    The epiphany that reveals how serious the culinary profession is about uninterrupted service comes early in the first year when the school is hit by a serious snowstorm and the author considers whether or not he should attempt the difficult trek into the school. The great revelation is that the school and the instructor of Ruhlman’s class on that occasion did not expect it to be above and beyond the call of duty to make it to class, and they would have not thought twice about lowering Ruhlman’s grade had he been a true, full time student.

    When I left school, I was surprised at how much easier life at a job was compared to life in school. I am sure that had a lot to do with the fact that I entered a largely intellectual avocation where so much about how things are done and how long they will take can change from job to job and even lowly technicians are give some opening to contribute to setting target dates. Culinary trades are a much different kettle of fish, literally.

    In a professional kitchen, the line cook is totally at the mercy of who happens to walk into the restaurant that day, and how many people walk into the restaurant that day, and at what time. The challenge is to prepare so well and exercise one’s skills so often that making six or eight different dishes to perfection at a sauté station becomes second nature. Since it is the job of the CIA to teach you how to do that, the classes can be very demanding.

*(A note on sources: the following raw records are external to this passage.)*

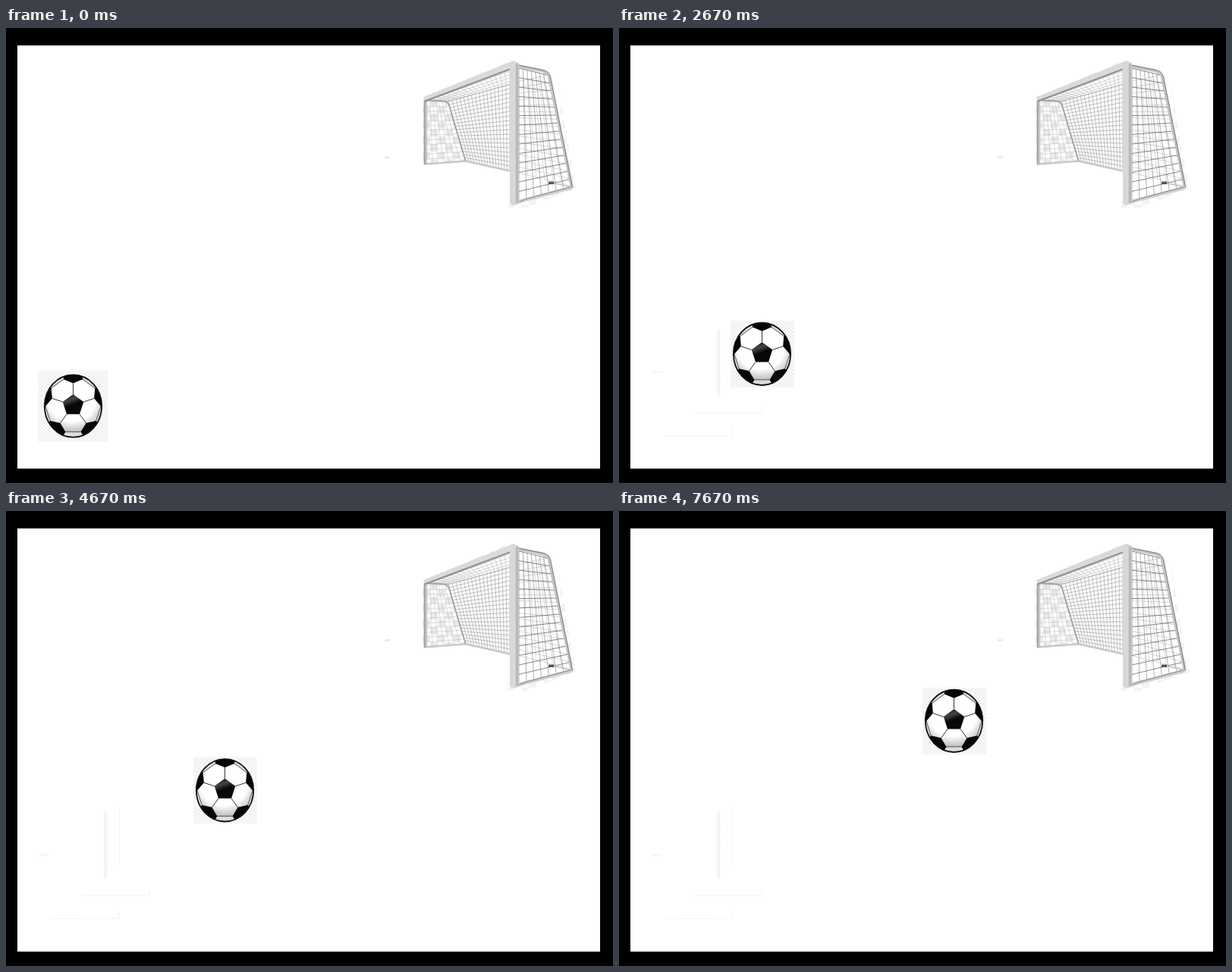
Recreate the animation shown at these times as an HTML page. Size 800 by 600 pixels, loop 8000 ms.

```html
<!DOCTYPE html>
<html lang="en">
<head>
<meta charset="utf-8">
<title>Ball and goal</title>
<style>
html, body { margin: 0; width: 100%; height: 100%; overflow: hidden; background: #000; }
svg { display: block; width: 800px; height: 600px; }
</style>
</head>
<body>
<svg viewBox="0 0 800 600" fill="none">
  <defs>
    <pattern id="fine" width="5" height="5" patternUnits="userSpaceOnUse">
      <path d="M0 0h2.5v5h2.5v-2.5h-5z" fill="#ebebeb"/>
    </pattern>
    <pattern id="coarse" x="549" y="103" width="20" height="20" patternUnits="userSpaceOnUse">
      <path d="M0 0h10v20h10v-10h-20z" fill="#ebebeb"/>
    </pattern>
    <radialGradient id="skin" cx=".48" cy=".38" r=".65">
      <stop offset=".65" stop-color="#fff"/><stop offset="1" stop-color="#b4b4b4"/>
    </radialGradient>
    <linearGradient id="sheen" x1=".2" y1="0" x2=".6" y2="1">
      <stop offset="0" stop-color="#111"/><stop offset=".3" stop-color="#444"/><stop offset=".55" stop-color="#080808"/>
    </linearGradient>
    <clipPath id="round"><ellipse rx="38" ry="41.5"/></clipPath>
  </defs>

  <path d="M15 23H783V581H15z" fill="#fff"/>

  <g id="goal">
    <path d="M590 74L662 44V50L590 79zM727 70L751 213H741zM662 228L748 213 686 237H662z" fill="url(#coarse)" opacity=".6"/>
    <path d="M549 95H583L605 176 549 182z" fill="url(#coarse)"/>
    <path d="M499 170.500h7" stroke="#ececec" stroke-width="3"/>
    <g id="nets"></g>
    <path d="M551 179.500L606 175.500L664 188.500" stroke="#c8c8c8" stroke-width="2.5"/>
    <path d="M555 95L578 96.500Q582 97 584 102L605.500 175" stroke="#999" stroke-width="1.3"/>
    <path d="M552.500 95V180" stroke="#bbb" stroke-width="4"/>
    <path d="M551.500 95V180" stroke="#999"/>
    <path d="M550 91L664 45 668 52 552 97z" fill="#dadada"/>
    <path d="M552 96.500L664 54.500" stroke="#909090" stroke-width="2.4"/>
    <path d="M675 229L746 210.500" stroke="#d0d0d0" stroke-width="4.5"/>
    <path d="M674 230L687 225L745 209.500" stroke="#888"/>
    <path d="M721 204.500L746 210" stroke="#aaa"/>
    <path d="M715 204.300h7" stroke="#555" stroke-width="3.500"/>
    <g id="frame">
      <path id="bend" d="M675 50L707 56.500Q714 58 716 64L746 211" stroke="#c4c4c4" stroke-width="3.500"/>
      <use href="#bend"/>
      <path d="M675 49L708 55.500Q715 57 717.500 64L746.500 210" stroke="#7d7d7d"/>
    </g>
    <path d="M664 45L669 43 676 46V231L670 234 664 232z" fill="#d8d8d8"/>
    <path d="M673.500 47V231" stroke="#b8b8b8" stroke-width="3.500"/>
  </g>

  <!-- Faint marks that stay behind once the ball has passed. -->
  <g id="traces" stroke="#ebebeb">
    <path data-from="1" d="M43 455l2.500-3 2.500 3 2.500-3 2.500 3 2.500-3 1 2"/>
    <path data-from="2" d="M60 537.500H149.500V526" stroke-dasharray="3 2"/>
    <path data-from="5" d="M101 507.500H188.500V499" stroke-dasharray="3 2"/>
    <path data-from="8" d="M129 397h4.500v88h-4.500z" fill="url(#fine)" stroke="none"/>
    <path data-from="9" d="M149.500 389V467" stroke="#f4f4f4"/>
  </g>

  <g id="ball">
    <rect id="backing" fill="#fff"/>
    <rect id="checks" fill="url(#fine)"/>
    <g clip-path="url(#round)">
      <ellipse rx="38" ry="41.5" fill="#dcdcdc"/>
      <path id="face" fill="url(#skin)" stroke="#555"/>
      <path id="seams" stroke="#333"/>
      <path id="patches" fill="#050505"/>
      <path id="centre" fill="url(#sheen)"/>
    </g>
    <ellipse rx="37.7" ry="41.2" stroke="#111" stroke-width="1.800"/>
  </g>
</svg>
<script>
const $ = id => document.getElementById(id);
const mix = (a, b, k) => a.map((n, i) => n + (b[i] - n) * k);
const line = (...points) => 'M' + points.map(p => p.map(n => n.toFixed(1))).join('L');

// Lines from edge a-b to edge c-d.
function strands(a, b, c, d, count, color, width) {
  let path = '';
  for (let i = 0; i <= count; i++) path += line(mix(a, b, i / count), mix(c, d, i / count));
  $('nets').innerHTML += `<path d="${path}" stroke="${color}" stroke-width="${width}"/>`;
}
// Corners: top left, top right, bottom right, bottom left.
function net([tl, tr, br, bl], cols, rows, color, width, rowColor = color) {
  strands(tl, tr, bl, br, cols, color, width);
  strands(tl, bl, tr, br, rows, rowColor, width);
}
net([[555, 97], [582, 98], [605, 175], [555, 179]], 7, 13, '#c4c4c4', .6);
net([[555, 96], [664, 57], [664, 75], [582, 97]], 17, 4, '#b4b4b4', .6);
net([[583, 97], [664, 74], [664, 188], [606, 175]], 16, 19, '#999', .6);
net([[676, 70], [714, 62], [744, 208], [676, 191]], 6, 15, '#c0c0c0', .6);
net([[676, 53], [714, 62], [745, 210], [676, 228]], 7, 14, '#999', .75, '#606060');

// Five-fold ball: a central pentagon, seams, and a patch at the end of each seam.
function buildBall() {
  const polar = (r, deg) => {
    const a = deg * Math.PI / 180;
    return [r * Math.sin(a), -1 - r * Math.cos(a)];
  };
  const centre = [], rim = [];
  let seams = '', patches = '';
  for (let a = 0; a < 360; a += 72) {
    const inner = polar(14.5, a), tip = polar(29, a);
    const from = polar(36.5, a - 20), to = polar(36.5, a + 20);
    centre.push(inner);
    rim.push(from, to);
    seams += line(inner, tip);
    patches += line(tip, to, polar(46, a + 17), polar(46, a - 17), from) + 'z';
  }
  const parts = { centre: line(...centre) + 'z', face: line(...rim) + 'z', seams, patches };
  for (const id in parts) $(id).setAttribute('d', parts[id]);
}
buildBall();

// Key points of the throw: step, x, y.
const STEPS = 24;
const keys = [
  [0, 88.5, 498.5], [5, 155.5, 454.8], [8, 188.5, 429.8], [10, 222.5, 410], [12, 247.5, 388.8],
  [16, 329.5, 347.8], [18, 356.5, 332], [19, 356.5, 332], [21, 385.5, 314], [22, 427.5, 286], [23, 441.5, 276.8]
];
function position(step) {
  const i = Math.max(1, keys.findIndex(key => key[0] >= step));
  const a = keys[i - 1], b = keys[i];
  return mix(a, b, (step - a[0]) / (b[0] - a[0])).slice(1);
}

function draw() {
  const step = Math.floor((performance.now() % 8000 + 4) * 3 / 1000) % STEPS;
  $('ball').setAttribute('transform', `translate(${position(step)})`);
  const grow = Math.max(0, 3 - step);
  const left = step < 8 ? 46.5 : 41.5, half = 44 + grow;
  const box = { x: -left, y: -half, width: left + 42.5 + grow, height: half * 2 };
  for (const id of ['backing', 'checks'])
    for (const key in box) $(id).setAttribute(key, box[key]);
  for (const mark of $('traces').children)
    mark.style.display = step >= +mark.dataset.from ? '' : 'none';
  requestAnimationFrame(draw);
}
draw();
</script>
</body>
</html>
```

    The first 30% of the book covers the introductory class on basic skills and the main character is the instructor of that class. The last 30% of the book covers time spent in two of the CIA’s four practice restaurants. The middle of the book covers experiences in specialized classes for Garde Manger, baking, and other specialities. If you do not already know the serious difference between savory cooking and baking, the books chapter describing the baking class will clear this up in a big hurry.

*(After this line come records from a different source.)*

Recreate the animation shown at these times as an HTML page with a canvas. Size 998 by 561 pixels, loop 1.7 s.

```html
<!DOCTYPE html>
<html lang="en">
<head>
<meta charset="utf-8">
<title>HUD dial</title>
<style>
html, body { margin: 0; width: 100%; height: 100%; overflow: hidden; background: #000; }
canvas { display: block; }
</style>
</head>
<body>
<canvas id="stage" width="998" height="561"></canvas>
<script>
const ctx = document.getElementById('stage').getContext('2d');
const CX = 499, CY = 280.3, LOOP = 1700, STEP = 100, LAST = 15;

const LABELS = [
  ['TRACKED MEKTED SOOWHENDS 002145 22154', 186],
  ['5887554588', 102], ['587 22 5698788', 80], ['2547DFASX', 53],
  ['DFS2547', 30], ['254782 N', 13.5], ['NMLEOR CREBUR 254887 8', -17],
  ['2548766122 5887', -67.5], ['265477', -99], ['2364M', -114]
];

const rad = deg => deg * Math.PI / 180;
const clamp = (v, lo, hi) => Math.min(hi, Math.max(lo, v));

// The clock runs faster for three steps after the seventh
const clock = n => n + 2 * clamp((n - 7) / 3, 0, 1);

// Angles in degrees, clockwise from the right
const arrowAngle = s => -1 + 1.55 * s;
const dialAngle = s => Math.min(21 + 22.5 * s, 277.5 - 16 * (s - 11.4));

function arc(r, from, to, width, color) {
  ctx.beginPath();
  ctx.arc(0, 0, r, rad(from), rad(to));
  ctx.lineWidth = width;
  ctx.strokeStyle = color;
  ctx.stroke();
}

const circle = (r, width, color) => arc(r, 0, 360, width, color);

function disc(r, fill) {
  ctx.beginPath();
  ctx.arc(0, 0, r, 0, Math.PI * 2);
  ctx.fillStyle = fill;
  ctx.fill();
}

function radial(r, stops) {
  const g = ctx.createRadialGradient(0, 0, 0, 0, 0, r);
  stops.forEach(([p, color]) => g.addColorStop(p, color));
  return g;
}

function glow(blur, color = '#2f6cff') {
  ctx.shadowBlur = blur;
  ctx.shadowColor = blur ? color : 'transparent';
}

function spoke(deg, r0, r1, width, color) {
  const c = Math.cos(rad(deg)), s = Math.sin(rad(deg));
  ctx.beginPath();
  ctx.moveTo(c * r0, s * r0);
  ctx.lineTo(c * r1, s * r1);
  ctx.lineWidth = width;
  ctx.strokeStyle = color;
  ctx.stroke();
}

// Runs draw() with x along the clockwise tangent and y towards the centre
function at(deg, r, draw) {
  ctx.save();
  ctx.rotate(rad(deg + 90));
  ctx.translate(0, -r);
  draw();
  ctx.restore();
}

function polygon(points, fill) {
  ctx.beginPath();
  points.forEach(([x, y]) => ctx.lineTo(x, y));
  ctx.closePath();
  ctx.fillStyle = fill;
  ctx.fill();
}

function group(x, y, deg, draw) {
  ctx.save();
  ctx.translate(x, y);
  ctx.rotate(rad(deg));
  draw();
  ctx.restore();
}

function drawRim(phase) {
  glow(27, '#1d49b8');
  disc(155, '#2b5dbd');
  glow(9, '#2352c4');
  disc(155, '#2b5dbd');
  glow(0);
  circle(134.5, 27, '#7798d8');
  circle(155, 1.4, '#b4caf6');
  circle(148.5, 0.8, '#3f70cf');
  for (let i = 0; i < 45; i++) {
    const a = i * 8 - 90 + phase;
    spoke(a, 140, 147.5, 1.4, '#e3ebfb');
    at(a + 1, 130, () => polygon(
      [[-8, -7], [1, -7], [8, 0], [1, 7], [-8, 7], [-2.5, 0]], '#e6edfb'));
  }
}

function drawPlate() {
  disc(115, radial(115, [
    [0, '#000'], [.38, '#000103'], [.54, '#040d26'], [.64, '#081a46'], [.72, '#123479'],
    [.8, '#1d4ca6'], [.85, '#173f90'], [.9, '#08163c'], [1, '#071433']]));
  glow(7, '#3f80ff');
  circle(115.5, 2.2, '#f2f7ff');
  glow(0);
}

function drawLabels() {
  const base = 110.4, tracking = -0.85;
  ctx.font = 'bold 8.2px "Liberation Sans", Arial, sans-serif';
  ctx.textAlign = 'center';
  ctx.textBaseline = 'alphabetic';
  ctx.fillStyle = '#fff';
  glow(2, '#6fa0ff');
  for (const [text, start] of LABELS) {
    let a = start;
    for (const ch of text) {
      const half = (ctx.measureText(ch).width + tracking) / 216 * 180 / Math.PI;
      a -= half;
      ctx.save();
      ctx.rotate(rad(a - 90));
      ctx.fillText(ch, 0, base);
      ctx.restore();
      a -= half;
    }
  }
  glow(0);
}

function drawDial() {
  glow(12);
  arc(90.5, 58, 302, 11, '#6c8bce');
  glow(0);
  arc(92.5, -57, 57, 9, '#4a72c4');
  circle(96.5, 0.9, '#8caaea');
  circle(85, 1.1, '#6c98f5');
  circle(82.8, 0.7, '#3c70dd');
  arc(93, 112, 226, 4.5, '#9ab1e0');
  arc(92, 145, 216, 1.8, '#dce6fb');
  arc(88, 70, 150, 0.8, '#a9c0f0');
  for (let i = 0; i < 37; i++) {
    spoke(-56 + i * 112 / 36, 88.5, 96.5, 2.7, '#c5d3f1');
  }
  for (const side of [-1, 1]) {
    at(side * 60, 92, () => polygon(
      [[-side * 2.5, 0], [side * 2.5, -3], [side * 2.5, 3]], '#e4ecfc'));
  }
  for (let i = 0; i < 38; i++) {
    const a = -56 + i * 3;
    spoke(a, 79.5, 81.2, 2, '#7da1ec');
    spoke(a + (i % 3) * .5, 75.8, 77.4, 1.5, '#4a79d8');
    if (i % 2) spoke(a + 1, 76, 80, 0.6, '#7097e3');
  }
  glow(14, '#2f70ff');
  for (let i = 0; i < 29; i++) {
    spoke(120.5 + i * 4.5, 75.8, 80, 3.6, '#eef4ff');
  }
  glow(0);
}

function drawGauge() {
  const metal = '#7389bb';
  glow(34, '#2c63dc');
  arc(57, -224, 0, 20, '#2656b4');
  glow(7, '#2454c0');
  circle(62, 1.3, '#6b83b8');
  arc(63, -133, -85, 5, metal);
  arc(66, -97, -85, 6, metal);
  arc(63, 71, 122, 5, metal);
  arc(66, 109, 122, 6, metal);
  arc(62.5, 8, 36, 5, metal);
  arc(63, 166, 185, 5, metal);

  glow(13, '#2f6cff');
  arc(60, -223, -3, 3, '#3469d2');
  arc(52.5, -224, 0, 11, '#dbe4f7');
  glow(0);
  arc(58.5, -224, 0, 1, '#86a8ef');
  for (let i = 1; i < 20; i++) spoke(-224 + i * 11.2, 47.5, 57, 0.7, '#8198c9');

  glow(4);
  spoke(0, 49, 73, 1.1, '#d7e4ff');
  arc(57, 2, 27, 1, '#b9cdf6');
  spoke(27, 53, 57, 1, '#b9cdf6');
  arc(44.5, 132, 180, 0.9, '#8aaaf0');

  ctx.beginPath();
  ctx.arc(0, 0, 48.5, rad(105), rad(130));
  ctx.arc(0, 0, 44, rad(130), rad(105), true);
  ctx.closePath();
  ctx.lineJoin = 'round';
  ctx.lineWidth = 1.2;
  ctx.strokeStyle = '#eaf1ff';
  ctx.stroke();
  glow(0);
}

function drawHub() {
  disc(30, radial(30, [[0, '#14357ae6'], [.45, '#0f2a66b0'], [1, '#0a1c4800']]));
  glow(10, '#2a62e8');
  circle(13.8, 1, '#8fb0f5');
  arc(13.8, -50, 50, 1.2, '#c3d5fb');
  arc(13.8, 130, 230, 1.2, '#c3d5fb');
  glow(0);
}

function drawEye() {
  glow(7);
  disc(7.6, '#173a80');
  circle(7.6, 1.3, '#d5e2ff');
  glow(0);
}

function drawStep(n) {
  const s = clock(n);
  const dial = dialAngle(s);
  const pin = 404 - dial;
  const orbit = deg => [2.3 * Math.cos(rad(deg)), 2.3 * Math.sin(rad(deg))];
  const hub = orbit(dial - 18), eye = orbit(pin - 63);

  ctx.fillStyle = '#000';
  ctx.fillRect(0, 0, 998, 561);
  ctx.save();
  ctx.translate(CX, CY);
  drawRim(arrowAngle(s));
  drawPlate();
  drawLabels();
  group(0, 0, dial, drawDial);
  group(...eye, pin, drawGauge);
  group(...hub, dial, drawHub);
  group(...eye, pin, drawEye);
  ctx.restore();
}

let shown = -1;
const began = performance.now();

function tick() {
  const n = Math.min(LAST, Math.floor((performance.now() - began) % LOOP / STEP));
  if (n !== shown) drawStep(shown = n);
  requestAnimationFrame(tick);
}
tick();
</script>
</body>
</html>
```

    I confess that I am very fond of this type of book. To me it represents a successful presentation of material that reality TV shows can never hope to achieve. The paradigm for this kind of writing is Tracy Kidder’s book `The Soul of a New Machine’, to which I would favorably compare this work. You should find it doubly interesting if, as I do, you have an interest in the how and why of the culinary arts and personalities.

    Very highly recommended.

  10. Joyce Y. says:

    Rating

    As someone who is considering attending culinary school, this is truly an informative and inspiring read. Michael Ruhlman truly takes us into the heart of the CIA to experience the hard work and dedication of their students! It’s obvious that he put great effort into telling the unbiased story, which is that the life of a chef is in no ways glamorous. This is one of the few non-fiction books I have actually enjoyed reading, and where I actually felt interested in the characters. My one complaint is that the sequence of his storytelling was sometimes confusing, and he skipped over some units while spending way too much time on others. I know Skills is important but I would have liked to hear more about the Pastry units! Overall, though, a worthwhile read for anyone considering becoming a chef or even if you’re just curious as to what it takes to become a chef!

Speak Your Mind

*

Rate This